Cultivating positive African-American images in the media is not the sole responsibility of Hollywood. The professionals that deliver our daily news content need similar support as they work in powerful industries that shape global opinions and affect change. Out of this great need, the National Association of Black Journalists (NABJ) was born.
NABJ was founded in December 1975 by forty-four men and women in Washington, D.C. The group was formed to support and advocate for journalists of color and students and other media personnel around the world. Since its founding, the group has grown to over 3,300 members nationally in both professional and student chapters.
One of the key annual programs hosted by NABJ is its annual convention, held in various cities around the U.S. The plenary sessions, combined with an onsite career fair, are a major draw for journalists of color and those seeking work in television, radio, print, and online media.
The organization’s president is elected every two years. Kathy Times, an independent journalist from Jackson, Mississippi, is currently serving in that role. The board of directors with whom she works come from outlets in major media markets. Roland Martin, a CNN contributor and host of Washington Watch on TV One, also serves on the board. They are supported by nine national standing committees that handle issues such as elections, finance, and communications.
NABJ’s purpose extends deep into its work with different sectors of its membership. The group offers several task forces that focus on specific areas of development including arts and entertainment, copy editing, digital journalism, LGBT issues, sports, and visual journalism. NABJ also offers a task force designed specifically to support young journalists just starting in their careers. Also, maintaining their commitment to the organization’s founding, there is a task force for founders, past presidents and other leaders with 25 years of tenure with NABJ.
The organization also offers the NABJ Media Institute, a mix of webinars and hands-on professional development courses, entrepreneurship assistance, and technical training at national and regional conferences and other events. The Media Institute also hosts the NABJ/NY Times Leadership Academy.
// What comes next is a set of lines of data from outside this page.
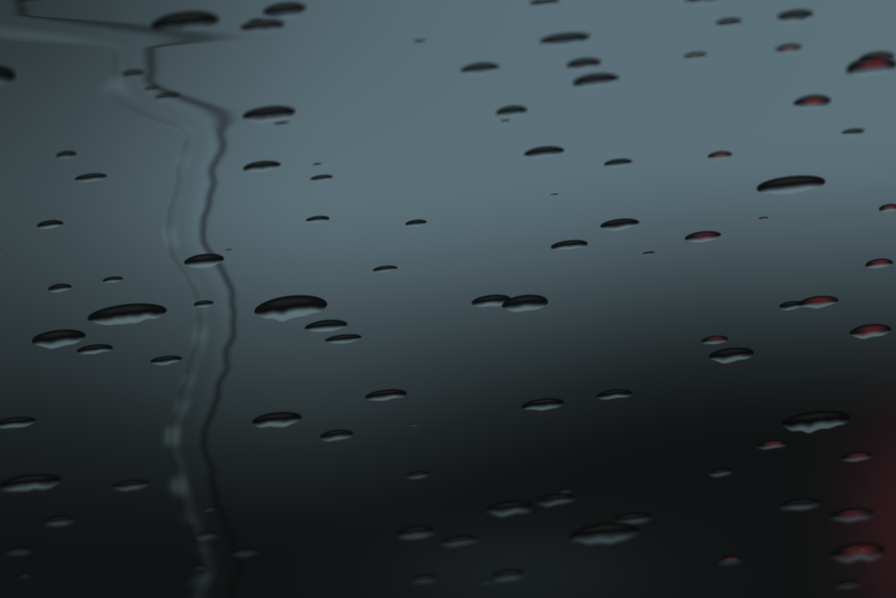
Give the GLSL for this texture, as a Shadertoy shader.

```glsl
const vec3 NIGHT = vec3(0.062, 0.072, 0.074);
const vec3 SLATE = vec3(0.355, 0.438, 0.468);
const vec3 INK = vec3(0.03, 0.036, 0.038);
const vec3 GLINT = vec3(0.40, 0.48, 0.50);
const vec3 TAIL_RED = vec3(0.36, 0.10, 0.12);

vec2 hash2(vec2 p) {
    vec3 q = fract(p.xyx * vec3(0.1031, 0.1030, 0.0973));
    q += dot(q, q.yzx + 33.33);
    return fract((q.xx + q.yz) * q.zy);
}

float gradientNoise(vec2 p) {
    vec2 i = floor(p), f = fract(p);
    vec2 u = f * f * (3.0 - 2.0 * f);
    vec2 e = vec2(0.0, 1.0);
    float a = dot(hash2(i) * 2.0 - 1.0, f);
    float b = dot(hash2(i + e.yx) * 2.0 - 1.0, f - e.yx);
    float c = dot(hash2(i + e.xy) * 2.0 - 1.0, f - e.xy);
    float d = dot(hash2(i + e.yy) * 2.0 - 1.0, f - e.yy);
    return mix(mix(a, b, u.x), mix(c, d, u.x), u.y);
}

float spot(vec2 p, vec2 centre, vec2 radius) {
    vec2 q = (p - centre) / radius;
    return exp(-dot(q, q));
}

// Dusky sky above a dark mass that climbs to the right
vec3 background(vec2 uv) {
    float right = smoothstep(0.35, 0.85, uv.x);
    float horizon = mix(0.28, 0.48, right) + 0.05 * gradientNoise(uv * 3.0);
    float light = smoothstep(horizon - 0.22, horizon + mix(0.42, 0.30, right), uv.y);
    light *= mix(0.55, 1.0, smoothstep(-0.08, 0.38, uv.x));
    light *= 1.0 - 0.35 * spot(uv, vec2(0.0, 1.05), vec2(0.35, 0.25));
    vec3 col = mix(NIGHT, SLATE, light);
    col += vec3(0.035, 0.045, 0.047) * spot(uv, vec2(0.58, 0.04), vec2(0.16, 0.09));
    return col + vec3(0.13, 0.025, 0.04) * spot(uv, vec2(1.02, 0.12), vec2(0.07, 0.18));
}

// Winding path of the water trail, as x for each height
float trailX(float y) {
    float x = mix(0.335, 0.22, smoothstep(0.77, 0.87, y));
    x -= 0.22 * smoothstep(0.92, 0.975, y);
    x += 0.025 * sin(y * 16.0 + 0.6) * smoothstep(0.85, 0.65, y);
    return x + 0.025 * gradientNoise(vec2(y * 11.0, 4.0));
}

vec3 addTrail(vec3 col, vec2 p, float blur) {
    float slope = (trailX(p.y + 0.004) - trailX(p.y - 0.004)) / 0.008;
    float across = (p.x - trailX(p.y)) / sqrt(1.0 + slope * slope);
    float ragged = gradientNoise(vec2(p.y * 30.0, sign(across) * 7.0));
    float width = 0.030 + 0.012 * ragged;
    float edge = abs(across) - width;
    float inside = smoothstep(blur, -blur, edge);
    float rim = exp(-pow(edge / (0.004 + blur), 2.0));
    float side = across / width;
    float sparkle = smoothstep(-0.1, 0.35, gradientNoise(vec2(p.y * 24.0, 9.0 + sign(side))));
    col *= 1.0 + inside * 0.12 * side;
    col = mix(col, INK, rim * 0.4 * smoothstep(-0.5, 0.6, side));
    float ridge = exp(-pow((across + width * 0.55) / (0.006 + blur), 2.0));
    col = mix(col, GLINT, inside * ridge * (0.12 + 0.25 * sparkle));
    return mix(col, GLINT, rim * sparkle * 0.30 * smoothstep(0.5, -0.6, side));
}

// Flat bead: murky cap, dark waist and a pale lower lip
vec3 addDrop(vec3 col, vec2 p, vec2 radius, float seed, float blur, float red, float lip) {
    p.y -= 0.10 * p.x;
    vec2 q = p / radius;
    float wobble = gradientNoise(vec2(p.x * 45.0, seed * 91.0));
    q.y += 0.5 * wobble * smoothstep(0.6, -0.6, q.y) + 0.15 * q.x * q.x * (seed - 0.3);
    float len = length(q);
    float d = len * (len - 1.0) / max(length(q / radius), 0.001);
    float cover = smoothstep(blur, -blur, d);
    float soft = 0.22 + blur / radius.y;
    float cap = smoothstep(0.05, 0.6, q.y) * smoothstep(1.0, 0.5, len);
    vec3 shade = INK + vec3(0.075, 0.078, 0.076) * cap;
    float glow = smoothstep(0.9, 0.2, length(q - vec2(0.1, 0.15)));
    shade = mix(shade, TAIL_RED, red * glow);
    float lower = smoothstep(-0.25 + soft, -0.25 - soft, q.y + 0.2 * q.x * q.x);
    vec3 lipColor = mix(col * 1.1, GLINT, lip);
    shade = mix(shade, lipColor, lower);
    return mix(col, shade, cover * 0.93);
}

vec3 scatterDrops(vec3 col, vec2 p, vec2 cell, float density, float size, float seed, float blur) {
    float right = 0.69 * iResolution.x / iResolution.y;
    for (int j = -1; j <= 1; j++)
    for (int i = -1; i <= 1; i++) {
        vec2 id = floor(p / cell) + vec2(i, j);
        vec2 place = hash2(id + seed);
        vec2 trait = hash2(id + seed + 57.0);
        if (trait.x > density) continue;
        vec2 centre = (id + 0.5 + 0.8 * (place - 0.5)) * cell;
        float width = size * mix(0.45, 1.0, trait.y * trait.y);
        vec2 radius = width * vec2(1.0, mix(0.24, 0.36, place.x));
        float red = smoothstep(right, right + 0.2, centre.x) * smoothstep(0.2, 0.6, place.y) * 0.8;
        float lip = 0.7 * smoothstep(1.0, 0.6, centre.y) * mix(0.7, 1.0, smoothstep(0.0, 0.35, centre.y));
        col = addDrop(col, p - centre, radius, place.y, blur, red, lip);
    }
    return col;
}

void mainImage(out vec4 fragColor, in vec2 fragCoord) {
    vec2 uv = fragCoord / iResolution.xy;
    vec2 p = fragCoord / iResolution.y;
    // Sharp in the middle, out of focus above and below
    float blur = mix(0.0012, 0.0065, smoothstep(0.12, 0.5, abs(uv.y - 0.48))) + 0.6 / iResolution.y;
    vec3 col = background(uv);
    col = addTrail(col, p, blur);
    col = scatterDrops(col, p, vec2(0.125, 0.095), 0.45, 0.036, 11.0, blur);
    col = scatterDrops(col, p, vec2(0.185, 0.130), 0.52, 0.066, 83.0, blur);
    col = scatterDrops(col, p, vec2(0.150, 0.130), 0.20, 0.010, 29.0, blur);
    fragColor = vec4(col, 1.0);
}
```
For more information about the National Association of Black Journalists, visit their website.